I find his response interesting because it reveals the precise inversion of reality we’ve been talking about. When I suggested that civilization needs to go, he immediately equated that with human suicide. I wasn’t talking about humans being exterminated. I was talking about ending civilization. He and I don’t speak the same language. The same is true for many members of this culture. We do not even agree on the answers to the most basic questions: What is real? What is primary? What we are trying to save? Hell, not only do we not agree on the answers, we don’t even agree on what these questions mean. So I’ve started making a translation dictionary. Here are my first four entries: when I say world many people in this culture hear industrial capitalism; when I say the end of the world they hear the end of industrial capitalism; when I say civilization they hear human existence; and when I say the end of civilization they hear the end of human existence. But those are not at all the same. Worse, as we’ve laid out, within this culture the world is consistently less important than industrial capitalism, the end of the world is less to be feared than the end of industrial capitalism, civilization is more important than human existence, and the end of civilization is more to be feared than the end of human existence.

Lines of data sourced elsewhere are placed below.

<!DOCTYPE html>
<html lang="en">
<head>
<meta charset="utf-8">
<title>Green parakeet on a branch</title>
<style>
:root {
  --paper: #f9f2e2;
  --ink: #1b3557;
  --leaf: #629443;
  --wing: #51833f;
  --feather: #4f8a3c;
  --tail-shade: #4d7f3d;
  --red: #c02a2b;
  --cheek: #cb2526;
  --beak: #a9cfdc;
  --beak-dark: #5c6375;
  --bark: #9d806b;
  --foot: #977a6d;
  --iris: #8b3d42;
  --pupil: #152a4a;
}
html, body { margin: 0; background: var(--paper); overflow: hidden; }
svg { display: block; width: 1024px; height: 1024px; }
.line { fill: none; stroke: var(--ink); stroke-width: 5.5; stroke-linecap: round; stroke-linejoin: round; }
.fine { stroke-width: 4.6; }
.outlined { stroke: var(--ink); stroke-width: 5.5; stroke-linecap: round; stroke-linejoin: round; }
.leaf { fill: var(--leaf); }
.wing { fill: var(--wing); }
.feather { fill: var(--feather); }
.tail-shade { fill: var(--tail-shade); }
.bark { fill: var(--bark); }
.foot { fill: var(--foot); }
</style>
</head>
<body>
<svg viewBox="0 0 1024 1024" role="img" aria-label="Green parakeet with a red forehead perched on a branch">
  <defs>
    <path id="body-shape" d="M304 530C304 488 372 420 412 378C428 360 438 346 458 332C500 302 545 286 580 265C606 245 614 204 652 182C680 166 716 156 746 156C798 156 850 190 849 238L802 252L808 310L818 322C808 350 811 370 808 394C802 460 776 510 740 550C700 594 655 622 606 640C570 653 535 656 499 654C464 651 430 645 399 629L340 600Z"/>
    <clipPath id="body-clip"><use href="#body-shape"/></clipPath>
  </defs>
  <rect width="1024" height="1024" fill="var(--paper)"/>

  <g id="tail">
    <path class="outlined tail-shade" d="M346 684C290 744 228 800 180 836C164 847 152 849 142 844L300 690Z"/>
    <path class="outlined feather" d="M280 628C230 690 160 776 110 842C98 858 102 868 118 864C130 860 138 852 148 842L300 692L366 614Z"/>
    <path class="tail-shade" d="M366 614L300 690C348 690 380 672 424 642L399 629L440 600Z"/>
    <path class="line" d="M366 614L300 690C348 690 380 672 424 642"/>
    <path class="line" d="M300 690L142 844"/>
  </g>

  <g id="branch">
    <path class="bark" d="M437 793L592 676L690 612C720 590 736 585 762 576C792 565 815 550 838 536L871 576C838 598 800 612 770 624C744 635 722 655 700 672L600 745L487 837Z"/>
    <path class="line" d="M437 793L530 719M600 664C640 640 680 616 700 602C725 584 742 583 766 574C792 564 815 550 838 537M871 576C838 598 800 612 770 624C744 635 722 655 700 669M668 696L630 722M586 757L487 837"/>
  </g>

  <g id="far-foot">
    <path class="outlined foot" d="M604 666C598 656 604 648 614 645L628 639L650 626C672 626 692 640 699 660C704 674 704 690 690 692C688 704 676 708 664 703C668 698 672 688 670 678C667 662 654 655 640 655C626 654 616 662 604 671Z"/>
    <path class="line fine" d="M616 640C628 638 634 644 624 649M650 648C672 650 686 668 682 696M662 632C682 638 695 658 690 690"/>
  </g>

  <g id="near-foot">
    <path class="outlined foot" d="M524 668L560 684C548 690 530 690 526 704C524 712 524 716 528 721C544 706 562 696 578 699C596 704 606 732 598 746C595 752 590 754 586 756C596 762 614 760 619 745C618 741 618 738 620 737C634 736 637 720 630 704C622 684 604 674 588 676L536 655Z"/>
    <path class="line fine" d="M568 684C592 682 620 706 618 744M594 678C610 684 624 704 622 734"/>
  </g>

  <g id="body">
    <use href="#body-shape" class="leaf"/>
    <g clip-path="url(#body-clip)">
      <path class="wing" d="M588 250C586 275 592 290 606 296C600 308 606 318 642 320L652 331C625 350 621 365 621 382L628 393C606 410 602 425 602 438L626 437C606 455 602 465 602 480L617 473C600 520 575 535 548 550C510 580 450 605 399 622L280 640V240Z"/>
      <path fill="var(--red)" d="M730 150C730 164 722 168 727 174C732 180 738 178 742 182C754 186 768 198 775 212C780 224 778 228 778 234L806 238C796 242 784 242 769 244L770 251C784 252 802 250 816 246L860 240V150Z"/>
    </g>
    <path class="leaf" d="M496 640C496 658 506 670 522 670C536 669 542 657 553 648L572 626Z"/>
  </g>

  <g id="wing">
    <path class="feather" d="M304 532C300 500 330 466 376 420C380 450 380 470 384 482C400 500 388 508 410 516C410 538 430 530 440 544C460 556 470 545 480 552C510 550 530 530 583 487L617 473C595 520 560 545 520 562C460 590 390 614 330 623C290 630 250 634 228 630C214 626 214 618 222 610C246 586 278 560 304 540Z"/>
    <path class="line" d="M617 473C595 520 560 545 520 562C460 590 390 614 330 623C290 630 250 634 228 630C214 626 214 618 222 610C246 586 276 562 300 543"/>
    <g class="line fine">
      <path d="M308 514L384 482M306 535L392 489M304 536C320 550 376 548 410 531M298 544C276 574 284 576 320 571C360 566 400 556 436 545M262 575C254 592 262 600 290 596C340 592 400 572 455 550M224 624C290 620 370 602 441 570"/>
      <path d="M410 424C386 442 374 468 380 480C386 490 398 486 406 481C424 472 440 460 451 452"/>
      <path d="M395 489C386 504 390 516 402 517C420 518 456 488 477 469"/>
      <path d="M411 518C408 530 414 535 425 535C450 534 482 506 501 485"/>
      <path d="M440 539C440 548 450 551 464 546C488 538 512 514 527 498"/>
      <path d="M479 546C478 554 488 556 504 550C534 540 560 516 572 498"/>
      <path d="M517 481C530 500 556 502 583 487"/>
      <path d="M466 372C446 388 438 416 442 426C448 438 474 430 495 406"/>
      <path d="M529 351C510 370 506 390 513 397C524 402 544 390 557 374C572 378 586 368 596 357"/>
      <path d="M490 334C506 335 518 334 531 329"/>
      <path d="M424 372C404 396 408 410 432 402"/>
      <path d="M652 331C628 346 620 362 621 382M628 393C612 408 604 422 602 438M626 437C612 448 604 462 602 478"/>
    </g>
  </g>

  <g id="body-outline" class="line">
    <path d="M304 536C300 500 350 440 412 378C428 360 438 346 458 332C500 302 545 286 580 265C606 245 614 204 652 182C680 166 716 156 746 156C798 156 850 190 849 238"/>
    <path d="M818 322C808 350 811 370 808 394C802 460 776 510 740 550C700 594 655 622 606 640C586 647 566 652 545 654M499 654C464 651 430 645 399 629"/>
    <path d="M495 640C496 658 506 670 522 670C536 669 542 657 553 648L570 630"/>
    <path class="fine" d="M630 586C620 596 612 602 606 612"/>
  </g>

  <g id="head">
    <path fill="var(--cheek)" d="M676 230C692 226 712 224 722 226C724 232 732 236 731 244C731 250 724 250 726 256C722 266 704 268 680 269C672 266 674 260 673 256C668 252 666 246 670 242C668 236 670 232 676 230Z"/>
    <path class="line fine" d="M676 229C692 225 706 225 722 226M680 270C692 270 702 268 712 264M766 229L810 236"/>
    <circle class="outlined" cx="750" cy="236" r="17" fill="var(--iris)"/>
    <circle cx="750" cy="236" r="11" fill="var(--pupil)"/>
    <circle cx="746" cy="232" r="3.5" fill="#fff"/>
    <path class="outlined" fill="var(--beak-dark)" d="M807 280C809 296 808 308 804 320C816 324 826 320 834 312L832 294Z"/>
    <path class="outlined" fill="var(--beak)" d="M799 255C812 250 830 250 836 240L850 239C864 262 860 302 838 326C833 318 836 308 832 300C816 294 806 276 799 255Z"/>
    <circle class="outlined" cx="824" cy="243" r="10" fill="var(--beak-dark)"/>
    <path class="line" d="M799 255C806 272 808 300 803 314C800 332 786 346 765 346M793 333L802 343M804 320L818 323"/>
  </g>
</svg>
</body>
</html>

It’s insane. Literally. I’m sorry to have to be the one to break this news, but the planet is more important than this fucking culture.

And of course these thinkers care more about this culture than the planet: that’s how this culture has taught us to feel (or more accurately to not feel) and to think (or more accurately, to not think). This culture could not have gotten to this point of planetary crisis without inculcating most of its members into this perspective.

And this perspective is really fucking stupid.

And it’s really fucking insane.

And it really doesn’t work. Industrial capitalism can never be sustainable. It has always destroyed the land upon which it depends for raw materials, and it always will. Until there is no land (or water, or air) for it to exploit. Or until, and this is obviously the far better option, there is no industrial capitalism.

Industrial capitalism is a social construct. Civilization is a social construct.

It’s embarrassing to have to write this, but you can’t have a social construct—any social construct—without a real world.

The real world is the independent variable. Our social constructs—any social constructs—must be dependent variables. Our social constructs— any social constructs—must conform to the real world. Our social constructs must make the real world a better place, a more diverse, more resilient place, a healthier place. If they don’t, they will destroy the world— the real physical world. And if we allow social constructs to destroy the real, physical world, well, then once again the world would be better off had we never been born.

We must destroy that which destroys the real physical world.

How do you stop or at least curb global warming? Easy. Stop pumping carbon dioxide, methane, and so on into the atmosphere. How do you do that? Easy. Stop burning oil, natural gas, coal, and so on. How do you do that? Easy. Stop industrial capitalism.

When most people in this culture ask, “How can we stop global warming?” that’s not really what they’re asking. They’re asking, “How can we stop global warming, without significantly changing this lifestyle [or deathstyle, as some call it] that is causing global warming in the first place?”

The answer is that you can’t.

It’s a stupid, absurd, and insane question.

To ask how we can stop global warming while still allowing that which structurally, necessarily causes global warming—industrial civilization— to continue in its functioning is like asking how we can stop mass deaths at Auschwitz while allowing it to continue as a death camp. Destroying the world is what this culture does. It’s what it has done from the beginning.

How can we stop global warming?

You know the answer to that.